She eased the rabbit into a basket with a scale attached, held up by a classmate, and they marked the rabbit's progress: half a pound closer to her goal weight and the start of breeding season.
Elsewhere in the horticulture department's new farming complex on Metropolitan Community College's Fort Omaha campus, young chickens were eating romaine lettuce grown organically a dozen yards away, and bees were making honey in a new hive managed by students.
The animals are a vital, hands-on part of a new small-market farming program at Metro. In a state where big agriculture has always reigned, interest in smaller-scale urban agriculture is growing enough to warrant the program, said Kristina Engler, professor in the horticulture, land systems and management program.
In its first semester, 16 students have enrolled in the courses, which are specific to small-market farming. While some are taking a class as an elective, a career certificate or an associate degree is now available in the specialty for those who hope to start their own small farms.
“A lot of our students are interested in CSAs (Community Supported Agriculture), raising their own chickens, going to farmers markets,” Engler said. “Once we give them the experience in this really hands-on, focused program, it would be enough for them to get their feet on the ground.”
Classes focus on small-animal husbandry, cultivating herbs, vegetables and fruits and understanding planning and food systems. Students will breed rabbits and pigeons, collect eggs from the chickens and honey from the bee hive.
In the aquaponics class, they'll learn to build a system to allow a tub full of tilapia and a rack of aquaponic greens to support each other. Much of the food grown and raised by students will then be used by culinary students at the Sage Student Bistro on campus.
The growth of smaller operations has been impressive in recent years, according to statistics from the Nebraska Department of Agriculture. Since 2000, the number of roadside farm stands has more than tripled to almost 150. Active farmers markets have doubled to more than 80, and individual produce growers selling their product have grown from 78 to 500.

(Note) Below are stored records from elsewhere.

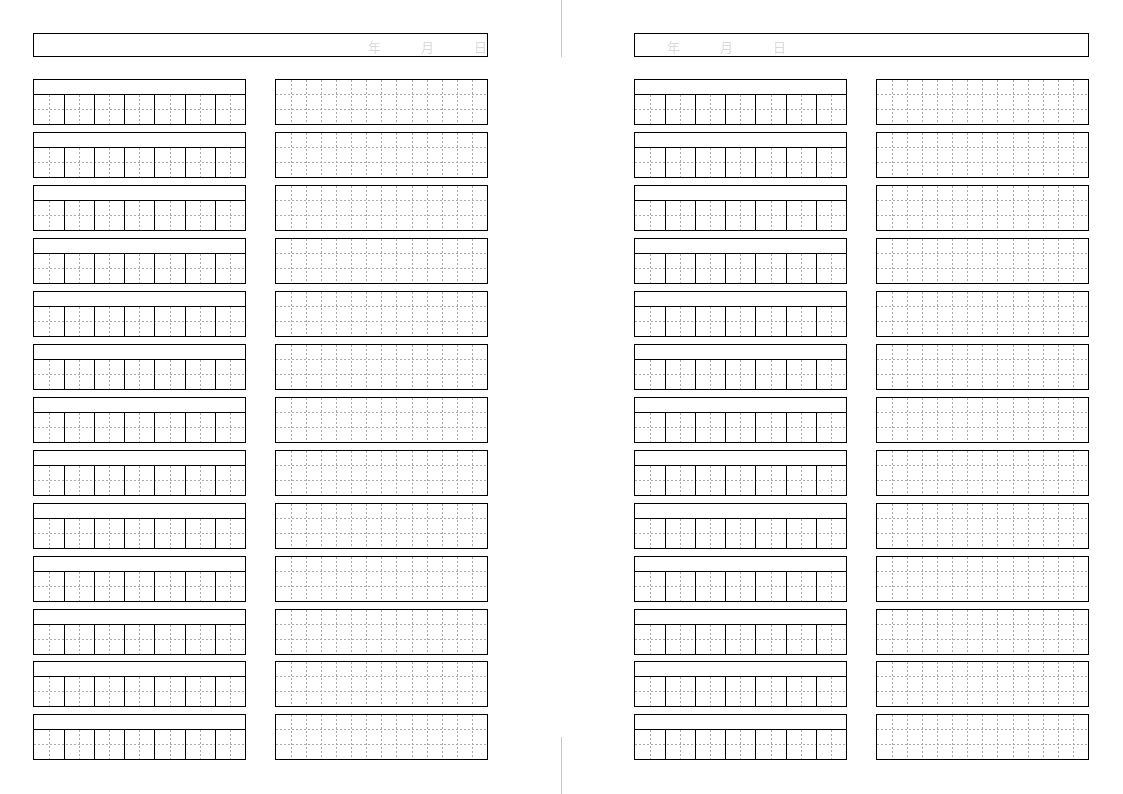
<!DOCTYPE html>
<html lang="ja">
<head>
<meta charset="utf-8">
<title>漢字練習シート</title>
<style>
:root { --paper: #fff; --ink: #000; --guide: #aaa; --date: #d9d9d9; --fold: #c8c8c8; }
* { box-sizing: border-box; margin: 0; padding: 0; }
body { width: 1123px; height: 794px; overflow: hidden; background: var(--paper); }
.sheet { position: relative; width: 1123px; height: 794px; padding: 33px 34px 0 33px; display: flex; justify-content: space-between; overflow: hidden; }
.page { width: 455px; }
.date { height: 24px; border: 1px solid var(--ink); display: flex; align-items: center; gap: 40px; padding-top: 2px; font: 300 13px/1 "Noto Sans CJK JP", sans-serif; color: var(--date); }
.date span { width: 13px; }
.left .date { justify-content: flex-end; }
.right .date { padding-left: 32px; }
.entries { display: flex; flex-direction: column; gap: 7px; margin-top: 22px; }
.entry { display: flex; justify-content: space-between; height: 46px; }
.entry:nth-child(12) { margin-top: -1px; }
.entry svg { display: block; width: 213px; height: 46px; }
.fold { position: absolute; left: 561px; width: 1px; height: 57px; background: var(--fold); }
.fold.top { top: 0; }
.fold.bottom { bottom: 0; }
.symbols { position: absolute; width: 0; height: 0; }
.line { fill: none; stroke: var(--ink); stroke-width: 1; }
.dash { fill: none; stroke: var(--guide); stroke-width: 1; stroke-dasharray: 2 2; }
</style>
</head>
<body>
<svg class="symbols" aria-hidden="true">
  <defs>
    <g id="kanji">
      <path class="dash" d="M1 30.5H212M16.5 16V45M46.5 16V45M76.5 16V45M106.5 16V45M137.5 16V45M167.5 16V45M197.5 16V45"/>
      <path class="line" d="M1 15.5H212M31.5 16V45M61.5 16V45M91.5 16V45M121.5 16V45M152.5 16V45M182.5 16V45"/>
      <rect class="line" x="0.5" y="0.5" width="212" height="45"/>
    </g>
    <g id="grid">
      <path class="dash" d="M1 15.5H212M1 30.5H212M16.5 1V45M31.5 1V45M46.5 1V45M61.5 1V45M76.5 1V45M91.5 1V45M106.5 1V45M121.5 1V45M137.5 1V45M152.5 1V45M167.5 1V45M182.5 1V45M197.5 1V45"/>
      <rect class="line" x="0.5" y="0.5" width="212" height="45"/>
    </g>
  </defs>
</svg>
<main class="sheet">
  <section class="page left">
    <header class="date"><span>年</span><span>月</span><span>日</span></header>
    <div class="entries">
      <div class="entry"><svg><use href="#kanji"/></svg><svg><use href="#grid"/></svg></div>
      <div class="entry"><svg><use href="#kanji"/></svg><svg><use href="#grid"/></svg></div>
      <div class="entry"><svg><use href="#kanji"/></svg><svg><use href="#grid"/></svg></div>
      <div class="entry"><svg><use href="#kanji"/></svg><svg><use href="#grid"/></svg></div>
      <div class="entry"><svg><use href="#kanji"/></svg><svg><use href="#grid"/></svg></div>
      <div class="entry"><svg><use href="#kanji"/></svg><svg><use href="#grid"/></svg></div>
      <div class="entry"><svg><use href="#kanji"/></svg><svg><use href="#grid"/></svg></div>
      <div class="entry"><svg><use href="#kanji"/></svg><svg><use href="#grid"/></svg></div>
      <div class="entry"><svg><use href="#kanji"/></svg><svg><use href="#grid"/></svg></div>
      <div class="entry"><svg><use href="#kanji"/></svg><svg><use href="#grid"/></svg></div>
      <div class="entry"><svg><use href="#kanji"/></svg><svg><use href="#grid"/></svg></div>
      <div class="entry"><svg><use href="#kanji"/></svg><svg><use href="#grid"/></svg></div>
      <div class="entry"><svg><use href="#kanji"/></svg><svg><use href="#grid"/></svg></div>
    </div>
  </section>
  <section class="page right">
    <header class="date"><span>年</span><span>月</span><span>日</span></header>
    <div class="entries">
      <div class="entry"><svg><use href="#kanji"/></svg><svg><use href="#grid"/></svg></div>
      <div class="entry"><svg><use href="#kanji"/></svg><svg><use href="#grid"/></svg></div>
      <div class="entry"><svg><use href="#kanji"/></svg><svg><use href="#grid"/></svg></div>
      <div class="entry"><svg><use href="#kanji"/></svg><svg><use href="#grid"/></svg></div>
      <div class="entry"><svg><use href="#kanji"/></svg><svg><use href="#grid"/></svg></div>
      <div class="entry"><svg><use href="#kanji"/></svg><svg><use href="#grid"/></svg></div>
      <div class="entry"><svg><use href="#kanji"/></svg><svg><use href="#grid"/></svg></div>
      <div class="entry"><svg><use href="#kanji"/></svg><svg><use href="#grid"/></svg></div>
      <div class="entry"><svg><use href="#kanji"/></svg><svg><use href="#grid"/></svg></div>
      <div class="entry"><svg><use href="#kanji"/></svg><svg><use href="#grid"/></svg></div>
      <div class="entry"><svg><use href="#kanji"/></svg><svg><use href="#grid"/></svg></div>
      <div class="entry"><svg><use href="#kanji"/></svg><svg><use href="#grid"/></svg></div>
      <div class="entry"><svg><use href="#kanji"/></svg><svg><use href="#grid"/></svg></div>
    </div>
  </section>
  <div class="fold top"></div>
  <div class="fold bottom"></div>
</main>
</body>
</html>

The changes mean farmers markets that are much different than decades past, said Billene Nemec, coordinator of Buy Fresh Buy Local Nebraska.
“A farmers market here used to be a small gathering of people, all hoping for enough money to get gas to go back home,” Nemec said. “They're ag entrepreneurs now.”

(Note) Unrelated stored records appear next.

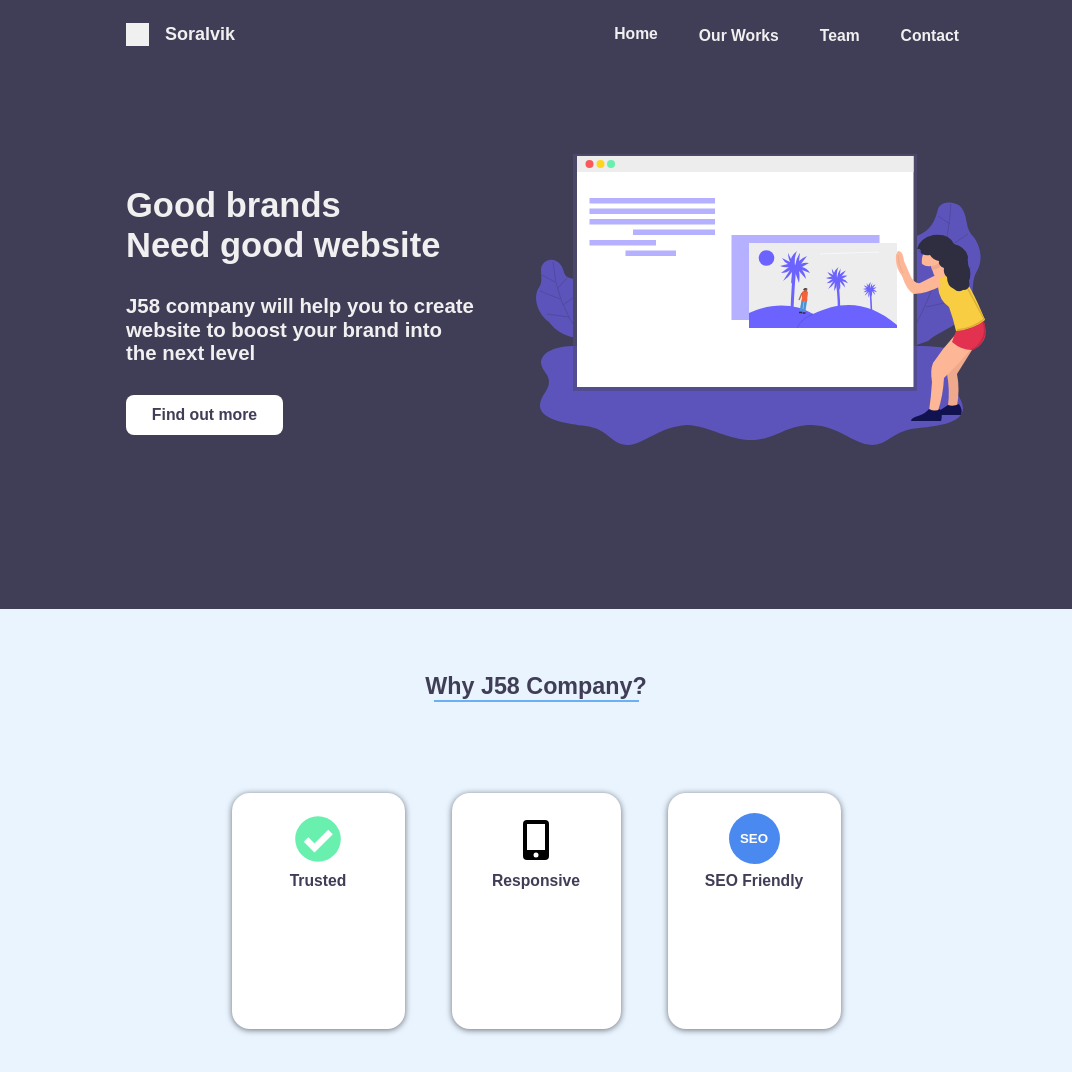
<!DOCTYPE html>
<html lang="en">
<head>
<meta charset="utf-8">
<title>Soralvik</title>
<style>
:root {
  --night: #403d56;
  --mist: #f0f0f0;
  --sky: #e9f4ff;
  --white: #fff;
  --link-blue: #6bb0f5;
  --mint: #69f0ae;
  --seo-blue: #4a8af0;
  --violet: #6c63ff;
  --violet-deep: #5c54bb;
  --vein: #514a9e;
  --lilac: #b5b0ff;
  --skin: #fdb797;
  --skin-shade: #efa98c;
  --hair: #2f2e41;
  --shirt: #f8cd41;
  --shorts: #e2324f;
  --shoe: #10134f;
}
* { box-sizing: border-box; margin: 0; padding: 0; }
body {
  width: 1072px; height: 1072px; overflow: hidden;
  font-family: "Liberation Sans", Arial, sans-serif; font-weight: 700;
  background: var(--sky); color: var(--night);
}
a { color: inherit; text-decoration: none; }
.hero { position: relative; height: 609px; background: var(--night); color: var(--mist); }
.site-header {
  display: flex; justify-content: space-between; align-items: center;
  height: 70px; padding: 0 113px 0 126px;
}
.brand { display: flex; align-items: center; gap: 16px; font-size: 18px; margin-bottom: 1px; }
.brand-mark { width: 23px; height: 23px; background: var(--mist); }
.menu { display: flex; gap: 41px; list-style: none; font-size: 15.7px; line-height: 18px; padding-top: 2px; }
.menu li:first-child { margin-top: -2px; }
.pitch { padding: 115px 0 0 126px; white-space: nowrap; }
.pitch h1 { font-size: 34.5px; line-height: 40px; }
.pitch p { margin-top: 30px; font-size: 20.4px; line-height: 23.5px; }
.button {
  display: flex; align-items: center; justify-content: center;
  width: 157px; height: 40px; margin-top: 29.5px; border-radius: 8px;
  background: var(--white); color: var(--night); font-size: 15.8px;
}
.hero-art { position: absolute; left: 530px; top: 150px; }
.reasons { display: flex; flex-direction: column; align-items: center; padding-top: 63px; }
.reasons h2 { font-size: 23.3px; line-height: 28px; white-space: nowrap; }
.rule { width: 205px; height: 2px; background: var(--link-blue); }
.cards { display: flex; gap: 47px; margin-top: 91px; }
.card {
  display: flex; flex-direction: column; align-items: center;
  width: 173px; height: 236px; padding-top: 18px; border-radius: 18px;
  background: var(--white); box-shadow: 0 1px 6px rgba(0, 0, 0, .55);
}
.card.narrow { width: 169px; }
.icon { display: flex; align-items: center; justify-content: center; height: 55px; }
.card h3 { margin-top: 6px; font-size: 15.7px; line-height: 18px; }
.seo-badge {
  display: flex; align-items: center; justify-content: center;
  width: 51px; height: 51px; border-radius: 50%;
  background: var(--seo-blue); color: var(--white); font-size: 13.3px;
}
</style>
</head>
<body>
<section class="hero">
  <header class="site-header">
    <a class="brand" href="#"><span class="brand-mark"></span>Soralvik</a>
    <nav>
      <ul class="menu">
        <li><a href="#">Home</a></li>
        <li><a href="#">Our Works</a></li>
        <li><a href="#">Team</a></li>
        <li><a href="#">Contact</a></li>
      </ul>
    </nav>
  </header>

  <div class="pitch">
    <h1>Good brands<br>Need good website</h1>
    <p>J58 company will help you to create<br>website to boost your brand into<br>the next level</p>
    <a class="button" href="#">Find out more</a>
  </div>

  <svg class="hero-art" width="470" height="300" viewBox="530 150 470 300" role="img" aria-label="A woman places a picture on a large web page">
    <defs>
      <clipPath id="frame"><rect x="749" y="243" width="148" height="85"/></clipPath>
      <g id="crown" fill="var(--violet)">
        <path d="M0 0Q-1 -9 2 -15Q-3 -11 -4 -7L-7 -13Q-7 -8 -5 -4L-13 -8Q-11 -4 -7 -2L-15 0Q-10 2 -6 1L-14 7Q-8 7 -5 4L-12 15Q-6 11 -3 6L-4 18Q0 12 0 6L4 17Q5 10 4 5L11 13Q10 7 7 4L15 7Q12 2 7 1L14 -3Q9 -4 6 -2L12 -10Q7 -8 4 -5L5 -13Q1 -8 0 0Z"/>
      </g>
    </defs>

    <g id="foliage" fill="var(--violet-deep)">
      <path d="M582 338C565 338 555 330 549 322C538 314 533 299 538 289C543 283 541 277 541 269C542 260 553 256 560 264C565 270 563 277 570 278L584 282Z"/>
      <path d="M908 238C929 235 935 222 938 209C941 201 953 201 960 206C968 214 965 226 971 234C980 243 984 259 977 271C970 282 975 297 969 309C962 325 941 330 928 341L908 348Z"/>
      <path d="M580 346C558 345 541 351 541 363C542 371 549 374 549 382C549 391 539 397 540 407C542 420 568 424 586 426C609 429 611 445 628 445C645 444 658 427 687 425C711 426 728 441 755 440C778 438 786 425 812 425C840 426 852 444 872 445C888 445 893 430 919 428C941 426 962 422 963 409C963 396 950 390 952 379C955 366 965 357 955 351C944 346 928 346 908 346Z"/>
    </g>
    <g id="leaf-veins" fill="none" stroke="var(--vein)">
      <path d="M553 262Q556 303 581 336M555 282L542 275M560 299L540 291M569 317L547 314M557 289L567 278M563 305L577 295"/>
      <path d="M951 204Q947 270 911 333M950 224L938 216M947 248L968 234M941 272L919 251M936 285L971 268M926 307L963 299"/>
    </g>

    <g id="browser-window">
      <rect x="573" y="154" width="344" height="237" fill="#4b4768"/>
      <path d="M573 346H577V387H914V346H917V391H573Z" fill="#524c91"/>
      <rect x="577" y="156" width="336.5" height="231" fill="var(--white)"/>
      <rect x="577" y="156" width="336.5" height="16" fill="#ededed"/>
      <circle cx="589.5" cy="164" r="4" fill="#fa5959"/>
      <circle cx="600.5" cy="164" r="4" fill="#fed61e"/>
      <circle cx="611" cy="164" r="4" fill="var(--mint)"/>
      <g id="text-lines" fill="var(--lilac)">
        <rect x="589.5" y="198" width="125.5" height="5.5"/>
        <rect x="589.5" y="208.5" width="125.5" height="5.5"/>
        <rect x="589.5" y="219" width="125.5" height="5.5"/>
        <rect x="633" y="229.5" width="82" height="5.5"/>
        <rect x="589.5" y="240" width="66.5" height="5.5"/>
        <rect x="625.5" y="250.5" width="50.5" height="5.5"/>
      </g>
    </g>

    <rect x="731.5" y="235" width="148" height="85" fill="var(--lilac)"/>
    <g id="island-picture" clip-path="url(#frame)">
      <rect x="749" y="243" width="148" height="85" fill="#ededed"/>
      <circle cx="766.5" cy="258" r="7.8" fill="var(--violet)"/>
      <path d="M820 254L879 252" stroke="#f8f8f8"/>
      <g fill="none" stroke="var(--violet)">
        <path d="M795 265Q793 285 792 310" stroke-width="3"/>
        <path d="M836 277Q839 291 839 310" stroke-width="2.4"/>
        <path d="M870 288Q871 299 871.5 312" stroke-width="1.6"/>
      </g>
      <use href="#crown" transform="translate(795 266)"/>
      <use href="#crown" transform="translate(837 278) scale(.74)"/>
      <use href="#crown" transform="translate(870 289) scale(.47)"/>
      <path d="M749 313C770 303 795 303 813 314C842 300 869 301 897 325V328H749Z" fill="var(--violet)"/>
      <path d="M813 314Q801 319 797 328" fill="none" stroke="#5d55e0"/>
    </g>
    <g id="hiker">
      <path d="M803 299L801 311M806 299L804 312" stroke="#4a91d8" stroke-width="2.6"/>
      <path d="M802 292Q805 289 808 292L807 301H802Z" fill="#f2623d"/>
      <path d="M802 293L799 300" stroke="#a96a50" stroke-width="1.4"/>
      <circle cx="805.5" cy="290" r="1.9" fill="#a96a50"/>
      <path d="M803 290Q804 287 808 289Z" fill="var(--hair)"/>
      <path d="M799 312.5H802M802.5 313H805.5" stroke="var(--hair)" stroke-width="1.6"/>
    </g>

    <g id="woman">
      <path d="M957 345Q945 360 947 374Q950 390 948 406H957Q960 389 957 374L972 350Z" fill="var(--skin-shade)"/>
      <path d="M948 405Q953 407 959 404Q963 410 961 415H937Q936 412 942 409Z" fill="var(--shoe)"/>
      <path d="M955 335Q943 348 933 363Q930 370 932 382Q931 398 929 411H938Q943 396 944 378Q958 365 971 349Z" fill="var(--skin)"/>
      <path d="M929 409Q935 412 940 409Q943 415 941 421H911Q911 418 918 416Q925 414 929 409Z" fill="var(--shoe)"/>
      <path d="M956 331Q972 328 983 319Q988 332 984 340Q979 348 972 350Q961 350 952 342Z" fill="var(--shorts)"/>
      <path d="M983 321Q987 332 982 340Q978 347 972 350" fill="none" stroke="#bd2a47" stroke-width="1.5"/>
      <path d="M936 274Q946 266 960 274Q970 283 985 320Q974 329 956 331Q953 318 949 307Q939 300 938 287Z" fill="var(--shirt)"/>
      <path d="M968 289L984 319Q974 328 957 330" fill="none" stroke="#d9ae35" stroke-width="1.5"/>
      <path d="M898 251Q903 251 904 261L911 277Q915 284 920 283L938 274L941 286Q928 293 914 294Q907 291 902 276Q895 267 896 255Z" fill="var(--skin)"/>
      <path d="M898 255Q898 265 903 273" fill="none" stroke="var(--skin-shade)"/>
      <path d="M925 250Q921 257 922 264Q926 267 931 266L934 275Q939 282 947 274L942 256Z" fill="var(--skin)"/>
      <path d="M931 266Q937 266 940 261L940 267Q936 270 932 270Z" fill="var(--skin-shade)"/>
      <path d="M917 249Q920 238 933 235Q949 233 954 244Q966 247 968 257Q967 264 970 270Q971 276 969 281Q971 290 963 290Q958 293 954 289Q947 286 947 277Q943 274 944 268Q938 266 939 261Q933 260 930 255Q924 256 921 253Q921 248 917 249Z" fill="var(--hair)"/>
    </g>
  </svg>
</section>

<section class="reasons">
  <h2>Why J58 Company?</h2>
  <div class="rule"></div>
  <div class="cards">
    <article class="card">
      <div class="icon">
        <svg width="46" height="46" viewBox="0 0 46 46" aria-hidden="true">
          <circle cx="23" cy="23" r="22.8" fill="var(--mint)"/>
          <path d="M11 23.5L19.5 32L35.5 16" fill="none" stroke="var(--white)" stroke-width="6.5"/>
        </svg>
      </div>
      <h3>Trusted</h3>
    </article>
    <article class="card narrow">
      <div class="icon">
        <svg width="26" height="40" viewBox="0 0 26 40" aria-hidden="true" style="margin-top:3px">
          <rect width="26" height="40" rx="4" fill="#000"/>
          <rect x="4" y="4" width="18" height="26" fill="var(--white)"/>
          <circle cx="13" cy="35" r="2.5" fill="var(--white)"/>
        </svg>
      </div>
      <h3>Responsive</h3>
    </article>
    <article class="card">
      <div class="icon"><span class="seo-badge">SEO</span></div>
      <h3>SEO Friendly</h3>
    </article>
  </div>
</section>
</body>
</html>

The change has been driven by consumers who want more local, healthy choices and by young people getting into the farming world, she said.
That's why the only real growth in the number of new farmers in recent years has come from smaller operations, said Traci Bruckner, assistant director for rural policy at the Center for Rural Affairs.
The land and farm equipment required to join the dominant system of agriculture — mainstream, commodity growing — are expensive to purchase. But offering a niche product or direct-marketing to consumers is within reach for a beginning farmer, Bruckner said.
“There's definitely a greater opportunity for people to get started in ag by doing small-market farms,” she said.
Though some of the eight students enrolled in Metro's first animal husbandry class plan to pursue careers in urban farming, for Jones, it simply lines up with her interests. She likes to garden, has worked on farms and volunteered with CSAs. She started taking classes to learn more, but now she plans to complete a degree.
Kevin Grobeck, who has also enrolled in the small-market farming program, hopes he'll be able to grow his own food and build a career with what he learns.
“It's important for America right now to focus on environmentally friendly growing, and growing organically and raising small animals to support a family,” Grobeck said.